__PROBLEM REQUIREMENTS__:
Print every line of the data exactly as shown.

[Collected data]
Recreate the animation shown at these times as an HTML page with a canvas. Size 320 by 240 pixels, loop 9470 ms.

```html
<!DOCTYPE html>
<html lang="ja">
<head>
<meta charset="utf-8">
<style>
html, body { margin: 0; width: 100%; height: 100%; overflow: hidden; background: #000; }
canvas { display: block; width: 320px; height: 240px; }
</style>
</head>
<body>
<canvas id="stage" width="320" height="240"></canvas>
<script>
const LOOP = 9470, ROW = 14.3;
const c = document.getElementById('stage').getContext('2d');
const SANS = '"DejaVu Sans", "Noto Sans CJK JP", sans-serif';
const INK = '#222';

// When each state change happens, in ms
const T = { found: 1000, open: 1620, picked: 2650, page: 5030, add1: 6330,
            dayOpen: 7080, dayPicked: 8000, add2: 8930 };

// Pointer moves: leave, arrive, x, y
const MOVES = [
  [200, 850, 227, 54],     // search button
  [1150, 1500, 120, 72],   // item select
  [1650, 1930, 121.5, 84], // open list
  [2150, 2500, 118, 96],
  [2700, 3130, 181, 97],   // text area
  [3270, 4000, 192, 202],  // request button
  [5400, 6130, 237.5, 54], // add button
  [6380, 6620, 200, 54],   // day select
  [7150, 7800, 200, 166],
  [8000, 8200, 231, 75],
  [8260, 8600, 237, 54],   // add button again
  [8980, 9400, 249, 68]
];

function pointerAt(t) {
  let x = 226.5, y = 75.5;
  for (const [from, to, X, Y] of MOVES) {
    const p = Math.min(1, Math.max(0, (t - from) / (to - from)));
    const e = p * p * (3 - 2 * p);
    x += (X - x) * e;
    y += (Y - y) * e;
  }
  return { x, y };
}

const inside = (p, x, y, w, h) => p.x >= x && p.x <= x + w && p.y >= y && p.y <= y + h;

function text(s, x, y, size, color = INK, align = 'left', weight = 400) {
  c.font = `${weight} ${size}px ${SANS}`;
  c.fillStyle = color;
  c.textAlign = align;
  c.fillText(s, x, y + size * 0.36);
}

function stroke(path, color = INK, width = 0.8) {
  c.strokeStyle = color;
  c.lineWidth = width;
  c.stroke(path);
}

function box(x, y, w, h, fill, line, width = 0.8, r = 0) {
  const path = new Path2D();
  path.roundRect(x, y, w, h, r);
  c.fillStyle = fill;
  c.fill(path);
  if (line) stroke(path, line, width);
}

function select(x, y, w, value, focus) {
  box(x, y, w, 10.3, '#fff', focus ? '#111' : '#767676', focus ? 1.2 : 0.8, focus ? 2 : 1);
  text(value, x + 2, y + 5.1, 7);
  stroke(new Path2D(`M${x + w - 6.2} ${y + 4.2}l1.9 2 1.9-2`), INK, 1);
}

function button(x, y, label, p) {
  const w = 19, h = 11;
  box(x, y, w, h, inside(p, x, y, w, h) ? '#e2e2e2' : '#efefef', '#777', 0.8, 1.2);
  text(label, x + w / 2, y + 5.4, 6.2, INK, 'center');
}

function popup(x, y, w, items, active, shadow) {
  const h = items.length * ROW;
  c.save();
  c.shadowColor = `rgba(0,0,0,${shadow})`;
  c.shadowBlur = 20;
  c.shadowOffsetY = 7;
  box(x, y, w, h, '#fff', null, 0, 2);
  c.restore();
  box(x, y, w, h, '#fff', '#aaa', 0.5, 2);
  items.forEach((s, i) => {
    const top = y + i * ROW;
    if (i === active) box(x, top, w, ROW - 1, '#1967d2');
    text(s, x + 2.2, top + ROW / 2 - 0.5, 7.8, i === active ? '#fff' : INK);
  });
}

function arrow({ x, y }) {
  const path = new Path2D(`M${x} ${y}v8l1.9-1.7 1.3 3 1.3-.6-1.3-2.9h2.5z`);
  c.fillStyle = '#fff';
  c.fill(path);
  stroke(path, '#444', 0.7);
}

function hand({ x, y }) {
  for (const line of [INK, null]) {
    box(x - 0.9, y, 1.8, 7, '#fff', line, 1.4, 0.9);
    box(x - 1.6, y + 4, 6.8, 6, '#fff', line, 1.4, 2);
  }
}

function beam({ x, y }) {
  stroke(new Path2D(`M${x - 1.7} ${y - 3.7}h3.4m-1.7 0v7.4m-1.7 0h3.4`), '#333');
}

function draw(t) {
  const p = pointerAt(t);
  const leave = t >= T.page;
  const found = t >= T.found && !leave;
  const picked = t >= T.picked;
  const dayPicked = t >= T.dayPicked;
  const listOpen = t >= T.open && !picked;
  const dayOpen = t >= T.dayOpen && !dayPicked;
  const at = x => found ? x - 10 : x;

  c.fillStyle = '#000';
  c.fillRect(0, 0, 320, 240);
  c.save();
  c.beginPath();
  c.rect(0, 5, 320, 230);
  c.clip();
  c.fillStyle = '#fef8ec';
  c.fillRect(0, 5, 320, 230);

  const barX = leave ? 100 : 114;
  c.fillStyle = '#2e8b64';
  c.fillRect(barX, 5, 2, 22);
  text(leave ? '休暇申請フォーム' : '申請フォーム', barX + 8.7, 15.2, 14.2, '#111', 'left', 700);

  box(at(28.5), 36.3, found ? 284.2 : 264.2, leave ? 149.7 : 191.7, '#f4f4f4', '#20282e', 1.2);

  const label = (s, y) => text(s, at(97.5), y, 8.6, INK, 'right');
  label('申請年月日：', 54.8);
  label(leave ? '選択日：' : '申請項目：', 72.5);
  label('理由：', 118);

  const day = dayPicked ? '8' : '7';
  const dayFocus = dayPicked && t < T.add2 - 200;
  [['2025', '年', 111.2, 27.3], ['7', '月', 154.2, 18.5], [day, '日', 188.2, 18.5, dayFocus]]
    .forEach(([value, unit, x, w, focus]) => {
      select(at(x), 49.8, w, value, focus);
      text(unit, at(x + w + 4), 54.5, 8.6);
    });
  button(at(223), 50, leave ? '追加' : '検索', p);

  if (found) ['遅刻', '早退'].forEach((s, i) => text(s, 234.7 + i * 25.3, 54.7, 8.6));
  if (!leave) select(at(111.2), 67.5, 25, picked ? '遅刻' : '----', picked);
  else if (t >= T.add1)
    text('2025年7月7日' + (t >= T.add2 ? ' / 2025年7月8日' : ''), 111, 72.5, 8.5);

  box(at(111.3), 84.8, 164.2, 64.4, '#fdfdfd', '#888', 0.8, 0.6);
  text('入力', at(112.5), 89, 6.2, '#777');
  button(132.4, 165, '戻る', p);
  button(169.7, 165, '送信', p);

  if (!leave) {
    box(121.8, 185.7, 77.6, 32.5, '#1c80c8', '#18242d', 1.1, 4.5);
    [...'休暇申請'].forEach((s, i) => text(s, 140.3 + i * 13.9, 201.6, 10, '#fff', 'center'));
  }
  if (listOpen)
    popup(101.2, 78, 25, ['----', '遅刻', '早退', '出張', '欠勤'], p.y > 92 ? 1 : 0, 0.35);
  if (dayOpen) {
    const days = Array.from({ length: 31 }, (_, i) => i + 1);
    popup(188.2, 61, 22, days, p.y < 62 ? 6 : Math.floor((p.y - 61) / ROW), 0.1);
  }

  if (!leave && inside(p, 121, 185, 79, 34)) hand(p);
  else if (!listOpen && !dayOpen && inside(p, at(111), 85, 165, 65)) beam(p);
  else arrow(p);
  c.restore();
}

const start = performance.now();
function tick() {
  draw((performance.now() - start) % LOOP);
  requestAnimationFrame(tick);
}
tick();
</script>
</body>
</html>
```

__SOLUTION BELOW__:
Recreate the animation shown at these times as an HTML page with a canvas. Size 320 by 240 pixels, loop 9470 ms.

```html
<!DOCTYPE html>
<html lang="ja">
<head>
<meta charset="utf-8">
<style>
html, body { margin: 0; width: 100%; height: 100%; overflow: hidden; background: #000; }
canvas { display: block; width: 320px; height: 240px; }
</style>
</head>
<body>
<canvas id="stage" width="320" height="240"></canvas>
<script>
const LOOP = 9470, ROW = 14.3;
const c = document.getElementById('stage').getContext('2d');
const SANS = '"DejaVu Sans", "Noto Sans CJK JP", sans-serif';
const INK = '#222';

// When each state change happens, in ms
const T = { found: 1000, open: 1620, picked: 2650, page: 5030, add1: 6330,
            dayOpen: 7080, dayPicked: 8000, add2: 8930 };

// Pointer moves: leave, arrive, x, y
const MOVES = [
  [200, 850, 227, 54],     // search button
  [1150, 1500, 120, 72],   // item select
  [1650, 1930, 121.5, 84], // open list
  [2150, 2500, 118, 96],
  [2700, 3130, 181, 97],   // text area
  [3270, 4000, 192, 202],  // request button
  [5400, 6130, 237.5, 54], // add button
  [6380, 6620, 200, 54],   // day select
  [7150, 7800, 200, 166],
  [8000, 8200, 231, 75],
  [8260, 8600, 237, 54],   // add button again
  [8980, 9400, 249, 68]
];

function pointerAt(t) {
  let x = 226.5, y = 75.5;
  for (const [from, to, X, Y] of MOVES) {
    const p = Math.min(1, Math.max(0, (t - from) / (to - from)));
    const e = p * p * (3 - 2 * p);
    x += (X - x) * e;
    y += (Y - y) * e;
  }
  return { x, y };
}

const inside = (p, x, y, w, h) => p.x >= x && p.x <= x + w && p.y >= y && p.y <= y + h;

function text(s, x, y, size, color = INK, align = 'left', weight = 400) {
  c.font = `${weight} ${size}px ${SANS}`;
  c.fillStyle = color;
  c.textAlign = align;
  c.fillText(s, x, y + size * 0.36);
}

function stroke(path, color = INK, width = 0.8) {
  c.strokeStyle = color;
  c.lineWidth = width;
  c.stroke(path);
}

function box(x, y, w, h, fill, line, width = 0.8, r = 0) {
  const path = new Path2D();
  path.roundRect(x, y, w, h, r);
  c.fillStyle = fill;
  c.fill(path);
  if (line) stroke(path, line, width);
}

function select(x, y, w, value, focus) {
  box(x, y, w, 10.3, '#fff', focus ? '#111' : '#767676', focus ? 1.2 : 0.8, focus ? 2 : 1);
  text(value, x + 2, y + 5.1, 7);
  stroke(new Path2D(`M${x + w - 6.2} ${y + 4.2}l1.9 2 1.9-2`), INK, 1);
}

function button(x, y, label, p) {
  const w = 19, h = 11;
  box(x, y, w, h, inside(p, x, y, w, h) ? '#e2e2e2' : '#efefef', '#777', 0.8, 1.2);
  text(label, x + w / 2, y + 5.4, 6.2, INK, 'center');
}

function popup(x, y, w, items, active, shadow) {
  const h = items.length * ROW;
  c.save();
  c.shadowColor = `rgba(0,0,0,${shadow})`;
  c.shadowBlur = 20;
  c.shadowOffsetY = 7;
  box(x, y, w, h, '#fff', null, 0, 2);
  c.restore();
  box(x, y, w, h, '#fff', '#aaa', 0.5, 2);
  items.forEach((s, i) => {
    const top = y + i * ROW;
    if (i === active) box(x, top, w, ROW - 1, '#1967d2');
    text(s, x + 2.2, top + ROW / 2 - 0.5, 7.8, i === active ? '#fff' : INK);
  });
}

function arrow({ x, y }) {
  const path = new Path2D(`M${x} ${y}v8l1.9-1.7 1.3 3 1.3-.6-1.3-2.9h2.5z`);
  c.fillStyle = '#fff';
  c.fill(path);
  stroke(path, '#444', 0.7);
}

function hand({ x, y }) {
  for (const line of [INK, null]) {
    box(x - 0.9, y, 1.8, 7, '#fff', line, 1.4, 0.9);
    box(x - 1.6, y + 4, 6.8, 6, '#fff', line, 1.4, 2);
  }
}

function beam({ x, y }) {
  stroke(new Path2D(`M${x - 1.7} ${y - 3.7}h3.4m-1.7 0v7.4m-1.7 0h3.4`), '#333');
}

function draw(t) {
  const p = pointerAt(t);
  const leave = t >= T.page;
  const found = t >= T.found && !leave;
  const picked = t >= T.picked;
  const dayPicked = t >= T.dayPicked;
  const listOpen = t >= T.open && !picked;
  const dayOpen = t >= T.dayOpen && !dayPicked;
  const at = x => found ? x - 10 : x;

  c.fillStyle = '#000';
  c.fillRect(0, 0, 320, 240);
  c.save();
  c.beginPath();
  c.rect(0, 5, 320, 230);
  c.clip();
  c.fillStyle = '#fef8ec';
  c.fillRect(0, 5, 320, 230);

  const barX = leave ? 100 : 114;
  c.fillStyle = '#2e8b64';
  c.fillRect(barX, 5, 2, 22);
  text(leave ? '休暇申請フォーム' : '申請フォーム', barX + 8.7, 15.2, 14.2, '#111', 'left', 700);

  box(at(28.5), 36.3, found ? 284.2 : 264.2, leave ? 149.7 : 191.7, '#f4f4f4', '#20282e', 1.2);

  const label = (s, y) => text(s, at(97.5), y, 8.6, INK, 'right');
  label('申請年月日：', 54.8);
  label(leave ? '選択日：' : '申請項目：', 72.5);
  label('理由：', 118);

  const day = dayPicked ? '8' : '7';
  const dayFocus = dayPicked && t < T.add2 - 200;
  [['2025', '年', 111.2, 27.3], ['7', '月', 154.2, 18.5], [day, '日', 188.2, 18.5, dayFocus]]
    .forEach(([value, unit, x, w, focus]) => {
      select(at(x), 49.8, w, value, focus);
      text(unit, at(x + w + 4), 54.5, 8.6);
    });
  button(at(223), 50, leave ? '追加' : '検索', p);

  if (found) ['遅刻', '早退'].forEach((s, i) => text(s, 234.7 + i * 25.3, 54.7, 8.6));
  if (!leave) select(at(111.2), 67.5, 25, picked ? '遅刻' : '----', picked);
  else if (t >= T.add1)
    text('2025年7月7日' + (t >= T.add2 ? ' / 2025年7月8日' : ''), 111, 72.5, 8.5);

  box(at(111.3), 84.8, 164.2, 64.4, '#fdfdfd', '#888', 0.8, 0.6);
  text('入力', at(112.5), 89, 6.2, '#777');
  button(132.4, 165, '戻る', p);
  button(169.7, 165, '送信', p);

  if (!leave) {
    box(121.8, 185.7, 77.6, 32.5, '#1c80c8', '#18242d', 1.1, 4.5);
    [...'休暇申請'].forEach((s, i) => text(s, 140.3 + i * 13.9, 201.6, 10, '#fff', 'center'));
  }
  if (listOpen)
    popup(101.2, 78, 25, ['----', '遅刻', '早退', '出張', '欠勤'], p.y > 92 ? 1 : 0, 0.35);
  if (dayOpen) {
    const days = Array.from({ length: 31 }, (_, i) => i + 1);
    popup(188.2, 61, 22, days, p.y < 62 ? 6 : Math.floor((p.y - 61) / ROW), 0.1);
  }

  if (!leave && inside(p, 121, 185, 79, 34)) hand(p);
  else if (!listOpen && !dayOpen && inside(p, at(111), 85, 165, 65)) beam(p);
  else arrow(p);
  c.restore();
}

const start = performance.now();
function tick() {
  draw((performance.now() - start) % LOOP);
  requestAnimationFrame(tick);
}
tick();
</script>
</body>
</html>
```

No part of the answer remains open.